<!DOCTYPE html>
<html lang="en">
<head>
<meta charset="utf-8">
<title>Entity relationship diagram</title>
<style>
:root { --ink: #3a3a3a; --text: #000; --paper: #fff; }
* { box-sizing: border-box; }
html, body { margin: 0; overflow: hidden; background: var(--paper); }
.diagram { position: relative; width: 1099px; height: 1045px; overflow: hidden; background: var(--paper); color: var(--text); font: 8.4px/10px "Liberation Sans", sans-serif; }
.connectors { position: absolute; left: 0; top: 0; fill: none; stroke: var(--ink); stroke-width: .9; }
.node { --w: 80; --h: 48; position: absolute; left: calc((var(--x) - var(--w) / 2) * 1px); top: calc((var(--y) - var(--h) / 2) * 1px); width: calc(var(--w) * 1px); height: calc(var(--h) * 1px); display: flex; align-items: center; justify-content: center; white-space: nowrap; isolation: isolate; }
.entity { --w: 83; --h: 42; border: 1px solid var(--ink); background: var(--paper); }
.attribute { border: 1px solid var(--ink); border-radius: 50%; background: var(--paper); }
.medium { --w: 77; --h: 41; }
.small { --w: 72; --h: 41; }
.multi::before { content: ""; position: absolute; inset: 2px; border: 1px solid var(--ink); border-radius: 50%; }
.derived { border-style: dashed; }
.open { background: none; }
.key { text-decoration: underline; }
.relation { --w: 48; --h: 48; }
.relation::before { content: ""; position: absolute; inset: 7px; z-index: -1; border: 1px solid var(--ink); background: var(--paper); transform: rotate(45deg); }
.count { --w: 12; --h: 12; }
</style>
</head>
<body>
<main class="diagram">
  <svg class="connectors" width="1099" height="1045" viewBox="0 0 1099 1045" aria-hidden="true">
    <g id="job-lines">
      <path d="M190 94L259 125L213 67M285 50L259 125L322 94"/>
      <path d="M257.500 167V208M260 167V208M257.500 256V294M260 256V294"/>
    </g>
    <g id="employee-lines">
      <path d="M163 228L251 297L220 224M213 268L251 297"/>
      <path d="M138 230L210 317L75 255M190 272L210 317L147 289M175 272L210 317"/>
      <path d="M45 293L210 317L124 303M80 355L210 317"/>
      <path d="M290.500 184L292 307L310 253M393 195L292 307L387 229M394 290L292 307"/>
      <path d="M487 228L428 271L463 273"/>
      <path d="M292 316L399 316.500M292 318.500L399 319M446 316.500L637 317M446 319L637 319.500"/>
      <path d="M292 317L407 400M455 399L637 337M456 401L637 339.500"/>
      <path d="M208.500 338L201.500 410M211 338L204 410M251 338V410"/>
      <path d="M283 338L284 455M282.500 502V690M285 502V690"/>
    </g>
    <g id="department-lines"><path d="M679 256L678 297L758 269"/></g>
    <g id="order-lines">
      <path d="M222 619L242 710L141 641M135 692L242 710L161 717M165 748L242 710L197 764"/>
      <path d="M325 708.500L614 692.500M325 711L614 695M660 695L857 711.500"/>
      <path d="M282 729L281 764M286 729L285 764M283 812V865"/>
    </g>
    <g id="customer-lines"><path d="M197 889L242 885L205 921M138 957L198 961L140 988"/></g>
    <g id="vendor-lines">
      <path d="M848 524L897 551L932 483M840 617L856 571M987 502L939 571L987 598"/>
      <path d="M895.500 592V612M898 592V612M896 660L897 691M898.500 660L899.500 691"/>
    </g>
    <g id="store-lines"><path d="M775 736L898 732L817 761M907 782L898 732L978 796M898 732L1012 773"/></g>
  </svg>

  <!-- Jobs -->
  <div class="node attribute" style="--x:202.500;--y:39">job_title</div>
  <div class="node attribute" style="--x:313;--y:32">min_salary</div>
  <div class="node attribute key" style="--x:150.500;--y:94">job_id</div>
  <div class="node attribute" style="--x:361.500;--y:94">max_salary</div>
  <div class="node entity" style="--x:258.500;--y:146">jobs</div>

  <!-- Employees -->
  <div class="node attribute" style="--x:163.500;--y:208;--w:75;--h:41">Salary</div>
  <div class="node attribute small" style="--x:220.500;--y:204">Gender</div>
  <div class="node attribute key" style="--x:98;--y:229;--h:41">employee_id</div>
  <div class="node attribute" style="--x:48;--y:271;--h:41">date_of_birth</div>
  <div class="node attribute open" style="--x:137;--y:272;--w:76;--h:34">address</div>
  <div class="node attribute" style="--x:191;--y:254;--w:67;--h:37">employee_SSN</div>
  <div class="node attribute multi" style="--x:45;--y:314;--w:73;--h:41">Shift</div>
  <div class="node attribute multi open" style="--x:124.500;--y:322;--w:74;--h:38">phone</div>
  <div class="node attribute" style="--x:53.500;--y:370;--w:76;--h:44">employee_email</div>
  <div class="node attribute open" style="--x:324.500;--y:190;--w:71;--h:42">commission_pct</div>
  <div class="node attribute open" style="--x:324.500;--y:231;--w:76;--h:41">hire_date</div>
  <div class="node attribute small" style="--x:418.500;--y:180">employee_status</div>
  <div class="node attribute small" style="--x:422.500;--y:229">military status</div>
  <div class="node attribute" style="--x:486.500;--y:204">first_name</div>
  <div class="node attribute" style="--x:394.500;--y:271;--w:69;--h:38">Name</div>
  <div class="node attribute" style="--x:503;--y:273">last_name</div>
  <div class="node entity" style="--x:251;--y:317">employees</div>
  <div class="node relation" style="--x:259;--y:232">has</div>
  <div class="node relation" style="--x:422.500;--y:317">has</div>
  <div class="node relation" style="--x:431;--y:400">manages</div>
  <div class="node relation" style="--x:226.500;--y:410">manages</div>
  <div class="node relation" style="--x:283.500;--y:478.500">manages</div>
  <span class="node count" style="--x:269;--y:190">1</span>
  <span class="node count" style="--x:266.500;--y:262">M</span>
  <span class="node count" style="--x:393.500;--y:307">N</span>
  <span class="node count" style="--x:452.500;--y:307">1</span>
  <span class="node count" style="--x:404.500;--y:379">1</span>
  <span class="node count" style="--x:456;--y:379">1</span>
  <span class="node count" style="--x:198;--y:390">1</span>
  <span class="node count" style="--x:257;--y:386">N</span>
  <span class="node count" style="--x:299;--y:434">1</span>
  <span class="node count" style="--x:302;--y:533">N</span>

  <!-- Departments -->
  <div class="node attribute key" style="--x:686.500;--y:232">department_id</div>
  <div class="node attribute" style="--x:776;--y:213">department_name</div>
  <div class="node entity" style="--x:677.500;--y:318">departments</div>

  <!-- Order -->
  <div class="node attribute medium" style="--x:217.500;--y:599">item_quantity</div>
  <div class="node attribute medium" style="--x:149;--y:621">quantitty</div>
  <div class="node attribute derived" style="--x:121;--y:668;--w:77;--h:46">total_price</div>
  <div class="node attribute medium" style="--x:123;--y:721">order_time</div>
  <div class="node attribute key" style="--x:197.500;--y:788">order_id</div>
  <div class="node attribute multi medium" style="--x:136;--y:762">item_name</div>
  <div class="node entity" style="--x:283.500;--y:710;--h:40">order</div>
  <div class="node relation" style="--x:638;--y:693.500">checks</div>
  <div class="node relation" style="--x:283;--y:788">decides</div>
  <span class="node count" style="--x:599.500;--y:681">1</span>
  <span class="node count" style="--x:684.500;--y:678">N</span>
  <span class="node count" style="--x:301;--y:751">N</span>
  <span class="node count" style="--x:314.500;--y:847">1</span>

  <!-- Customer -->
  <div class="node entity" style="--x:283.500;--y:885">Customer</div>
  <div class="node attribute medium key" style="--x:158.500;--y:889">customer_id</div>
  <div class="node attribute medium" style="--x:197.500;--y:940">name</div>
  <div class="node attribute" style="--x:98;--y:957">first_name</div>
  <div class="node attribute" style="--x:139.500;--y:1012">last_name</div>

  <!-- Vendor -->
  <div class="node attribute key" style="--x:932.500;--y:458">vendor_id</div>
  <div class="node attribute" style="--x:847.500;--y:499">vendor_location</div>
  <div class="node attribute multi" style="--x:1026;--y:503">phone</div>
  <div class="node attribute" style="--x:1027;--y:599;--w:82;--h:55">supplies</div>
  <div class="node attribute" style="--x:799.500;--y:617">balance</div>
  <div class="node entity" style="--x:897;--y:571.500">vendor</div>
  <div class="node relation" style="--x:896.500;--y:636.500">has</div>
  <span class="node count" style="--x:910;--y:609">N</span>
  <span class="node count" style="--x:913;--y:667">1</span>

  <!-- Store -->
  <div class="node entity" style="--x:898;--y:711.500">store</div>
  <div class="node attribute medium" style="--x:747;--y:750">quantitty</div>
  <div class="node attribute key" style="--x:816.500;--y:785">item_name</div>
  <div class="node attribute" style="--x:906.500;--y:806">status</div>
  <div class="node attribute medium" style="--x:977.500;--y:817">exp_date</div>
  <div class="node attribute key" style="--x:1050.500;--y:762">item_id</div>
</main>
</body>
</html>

☆ ☆ ☆

# [ABOUT THIS EXERCISE]
Starting with the first line of the data above, copy each line exactly until you reach the line with "83; --h: 42;"; include that line as well.

# [SOLUTION TO THE EXERCISE]
<!DOCTYPE html>
<html lang="en">
<head>
<meta charset="utf-8">
<title>Entity relationship diagram</title>
<style>
:root { --ink: #3a3a3a; --text: #000; --paper: #fff; }
* { box-sizing: border-box; }
html, body { margin: 0; overflow: hidden; background: var(--paper); }
.diagram { position: relative; width: 1099px; height: 1045px; overflow: hidden; background: var(--paper); color: var(--text); font: 8.4px/10px "Liberation Sans", sans-serif; }
.connectors { position: absolute; left: 0; top: 0; fill: none; stroke: var(--ink); stroke-width: .9; }
.node { --w: 80; --h: 48; position: absolute; left: calc((var(--x) - var(--w) / 2) * 1px); top: calc((var(--y) - var(--h) / 2) * 1px); width: calc(var(--w) * 1px); height: calc(var(--h) * 1px); display: flex; align-items: center; justify-content: center; white-space: nowrap; isolation: isolate; }
.entity { --w: 83; --h: 42; border: 1px solid var(--ink); background: var(--paper); }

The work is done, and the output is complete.